Today we'll take a closer look at Mindteck (India) Limited (NSE:MINDTECK) from a dividend investor's perspective. Owning a strong business and reinvesting the dividends is widely seen as an attractive way of growing your wealth. If you are hoping to live on the income from dividends, it's important to be a lot more stringent with your investments than the average punter.
With a five-year payment history and a 3.5% yield, many investors probably find Mindteck (India) intriguing. We'd agree the yield does look enticing. Remember though, given the recent drop in its share price, Mindteck (India)'s yield will look higher, even though the market may now be expecting a decline in its long-term prospects. Some simple research can reduce the risk of buying Mindteck (India) for its dividend - read on to learn more.
Dividends are typically paid from company earnings. If a company pays more in dividends than it earned, then the dividend might become unsustainable - hardly an ideal situation. As a result, we should always investigate whether a company can afford its dividend, measured as a percentage of a company's net income after tax. Mindteck (India) paid out 94% of its profit as dividends, over the trailing twelve month period. With a payout ratio this high, we'd say its dividend is not well covered by earnings. This may be fine if earnings are growing, but it might not take much of a downturn for the dividend to come under pressure.
Another important check we do is to see if the free cash flow generated is sufficient to pay the dividend. Last year, Mindteck (India) paid a dividend while reporting negative free cash flow. While there may be an explanation, we think this behaviour is generally not sustainable.
With a strong net cash balance, Mindteck (India) investors may not have much to worry about in the near term from a dividend perspective.
Consider getting our latest analysis on Mindteck (India)'s financial position here.
One of the major risks of relying on dividend income, is the potential for a company to struggle financially and cut its dividend.
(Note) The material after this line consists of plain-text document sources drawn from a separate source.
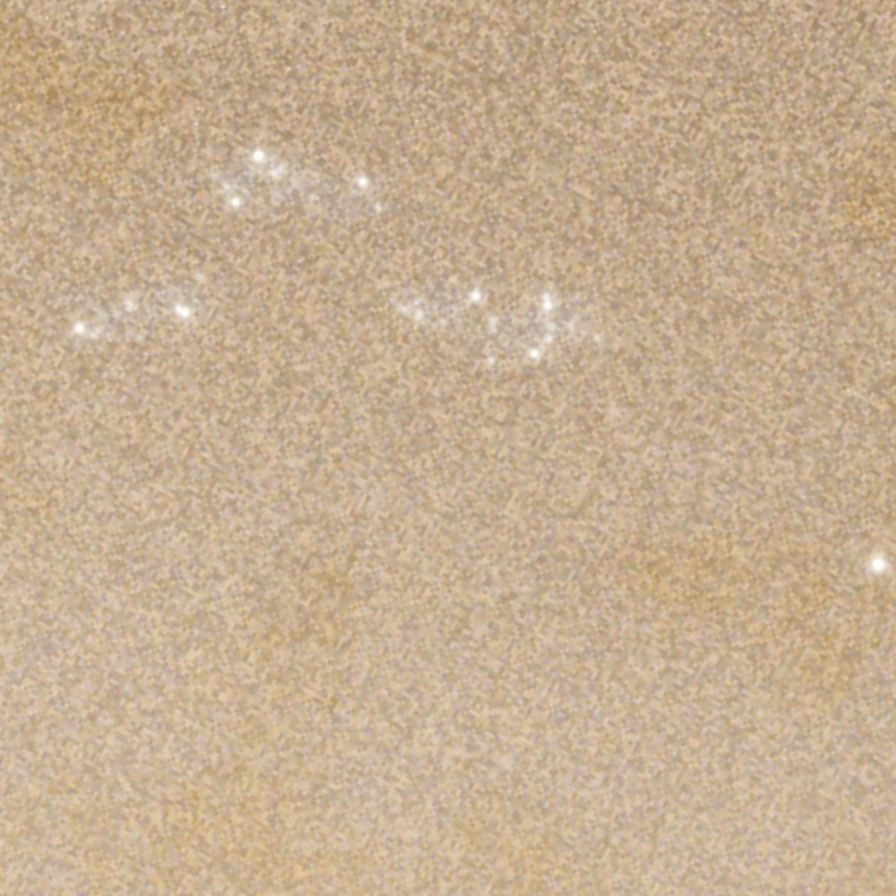
Write a three.js fragment shader that draws this texture.

```glsl
varying vec2 vUv;

#define PALE_SAND vec3(0.812, 0.728, 0.632)
#define TAN_SAND vec3(0.752, 0.654, 0.542)
#define OCHRE_SHIFT vec3(-0.006, -0.022, -0.062)
#define GLINT_WHITE vec3(1.0, 0.99, 0.97)
#define HAZE_GREY vec3(0.78, 0.74, 0.70)
#define GRAIN_SCALE 225.0
#define GRAIN_CONTRAST 0.155
#define TINT_CONTRAST 0.11
#define CLUSTERS 8
#define GLINTS 8
#define GLINT_RADIUS 0.0055

float hash(vec2 p) {
  vec3 q = fract(vec3(p.xyx) * vec3(0.1031, 0.1030, 0.0973));
  q += dot(q, q.yzx + 33.33);
  q = fract((q.xxy + q.yzz) * q.zyx);
  q += dot(q, q.zxy + 19.19);
  return fract((q.x + q.y) * q.z);
}

vec2 hash2(vec2 p) {
  return vec2(hash(p), hash(p + 57.0));
}

float noise(vec2 p) {
  vec2 cell = floor(p);
  vec2 f = fract(p);
  f = f * f * (3.0 - 2.0 * f);
  float low = mix(hash(cell), hash(cell + vec2(1.0, 0.0)), f.x);
  float high = mix(hash(cell + vec2(0.0, 1.0)), hash(cell + 1.0), f.x);
  return mix(low, high, f.y);
}

float fbm(vec2 p) {
  float sum = 0.0;
  float weight = 0.5;
  for (int i = 0; i < 4; i++) {
    sum += weight * noise(p);
    p = mat2(1.6, 1.2, -1.2, 1.6) * p + 17.0;
    weight *= 0.5;
  }
  return sum / 0.9375;
}

float blob(vec2 offset, float radius) {
  return exp(-dot(offset, offset) / (radius * radius));
}

// Bright core with a faint glow
float glint(vec2 offset, float radius) {
  return blob(offset, radius) + 0.28 * blob(offset, radius * 2.6);
}

// Rare single bright grains, one candidate per cell
float specks(vec2 uv) {
  vec2 p = uv * 70.0;
  vec2 cell = floor(p);
  vec2 center = 0.3 + 0.4 * hash2(cell + 211.0);
  float present = step(0.975, hash(cell + 401.0));
  return present * blob(fract(p) - center, 0.16) * hash(cell + 503.0);
}

// x: glints, y: grey haze around them
vec2 glintClusters(vec2 uv) {
  vec2 light = vec2(0.0);
  for (int i = 0; i < CLUSTERS; i++) {
    float id = float(i);
    vec2 jitter = hash2(vec2(id * 5.0, 31.0));
    float along = (id + jitter.x) / float(CLUSTERS);
    vec2 center = vec2(0.07 + 0.59 * along, 0.61 + 0.24 * jitter.y);
    light.y += blob((uv - center) * vec2(0.65, 1.0), 0.026);
    for (int j = 0; j < GLINTS; j++) {
      vec2 key = vec2(id * 7.0 + 3.0, float(j) + 71.0);
      vec2 spread = (hash2(key) - 0.5) * vec2(0.085, 0.055);
      float power = j == 0 ? 0.85 : 0.5 * hash(key + 13.0);
      float radius = GLINT_RADIUS * (0.6 + 0.5 * power);
      light.x += power * glint(uv - center - spread, radius);
    }
  }
  return light;
}

void main() {
  vec2 uv = vUv;
  vec2 p = mat2(0.88, 0.475, -0.475, 0.88) * uv + 2.0;

  // Slow shading from pale foreground to darker tan
  float shade = uv.y * 0.85 + uv.x * 0.28 + 0.2 * (fbm(p * 5.0) - 0.5);
  vec3 color = mix(PALE_SAND, TAN_SAND, smoothstep(-0.05, 1.05, shade));

  // Ochre stains
  float stain = smoothstep(0.53, 0.8, fbm(p * 6.0 + 40.0));
  color += OCHRE_SHIFT * stain * (0.6 + 0.8 * noise(p * 45.0));

  // Haze lies under the grains
  vec2 light = glintClusters(uv);
  color = mix(color, HAZE_GREY, 0.5 * min(light.y, 1.0));

  // Fine grains in lightness and in two tint directions
  float tone = noise(p * GRAIN_SCALE) - 0.5;
  tone += 0.5 * (noise(uv.yx * GRAIN_SCALE * 0.65 + 90.0) - 0.5);
  color += tone * GRAIN_CONTRAST * mix(0.8, 1.2, uv.y);
  float warm = noise(p * GRAIN_SCALE * 0.7 + 150.0) - 0.5;
  float pink = noise(p.yx * GRAIN_SCALE * 0.65 + 310.0) - 0.5;
  color += TINT_CONTRAST * warm * vec3(0.28, 0.0, -0.85);
  color += TINT_CONTRAST * pink * vec3(0.22, -0.2, 0.2);

  // Sparkles, with one lone glint near the right edge
  float sparkle = light.x + specks(uv) * mix(0.25, 0.65, uv.y);
  sparkle += glint(uv - vec2(0.98, 0.37), GLINT_RADIUS * 1.5);
  color = mix(color, GLINT_WHITE, clamp(sparkle, 0.0, 1.0));

  gl_FragColor = vec4(clamp(color, 0.0, 1.0), 1.0);
}
```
Not only is your income cut, but the value of your investment declines as well - nasty. Mindteck (India) has been paying a dividend for the past five years. Its most recent annual dividend was ₹1.00 per share, effectively flat on its first payment five years ago.
It's good to see at least some dividend growth. Yet with a relatively short dividend paying history, we wouldn't want to depend on this dividend too heavily.
Dividend Growth Potential
While dividend payments have been relatively reliable, it would also be nice if earnings per share (EPS) were growing, as this is essential to maintaining the dividend's purchasing power over the long term. Over the past five years, it looks as though Mindteck (India)'s EPS have declined at around 32% a year. A sharp decline in earnings per share is not great from from a dividend perspective, as even conservative payout ratios can come under pressure if earnings fall far enough.
When we look at a dividend stock, we need to form a judgement on whether the dividend will grow, if the company is able to maintain it in a wide range of economic circumstances, and if the dividend payout is sustainable. It's a concern to see that the company paid out such a high percentage of its earnings and cashflow as dividends. Second, the company has not been able to generate earnings growth, and its history of dividend payments too short for us to thoroughly evaluate the dividend's consistency across an economic cycle. Using these criteria, Mindteck (India) looks quite suboptimal from a dividend investment perspective.
Now, if you want to look closer, it would be worth checking out our free research on Mindteck (India) management tenure, salary, and performance.
Looking for more high-yielding dividend ideas? Try our curated list of dividend stocks with a yield above 3%.
We aim to bring you long-term focused research analysis driven by fundamental data. Note that our analysis may not factor in the latest price-sensitive company announcements or qualitative material.
If you spot an error that warrants correction, please contact the editor at firstname.lastname@example.org. This article by Simply Wall St is general in nature. It does not constitute a recommendation to buy or sell any stock, and does not take account of your objectives, or your financial situation. Simply Wall St has no position in the stocks mentioned. Thank you for reading.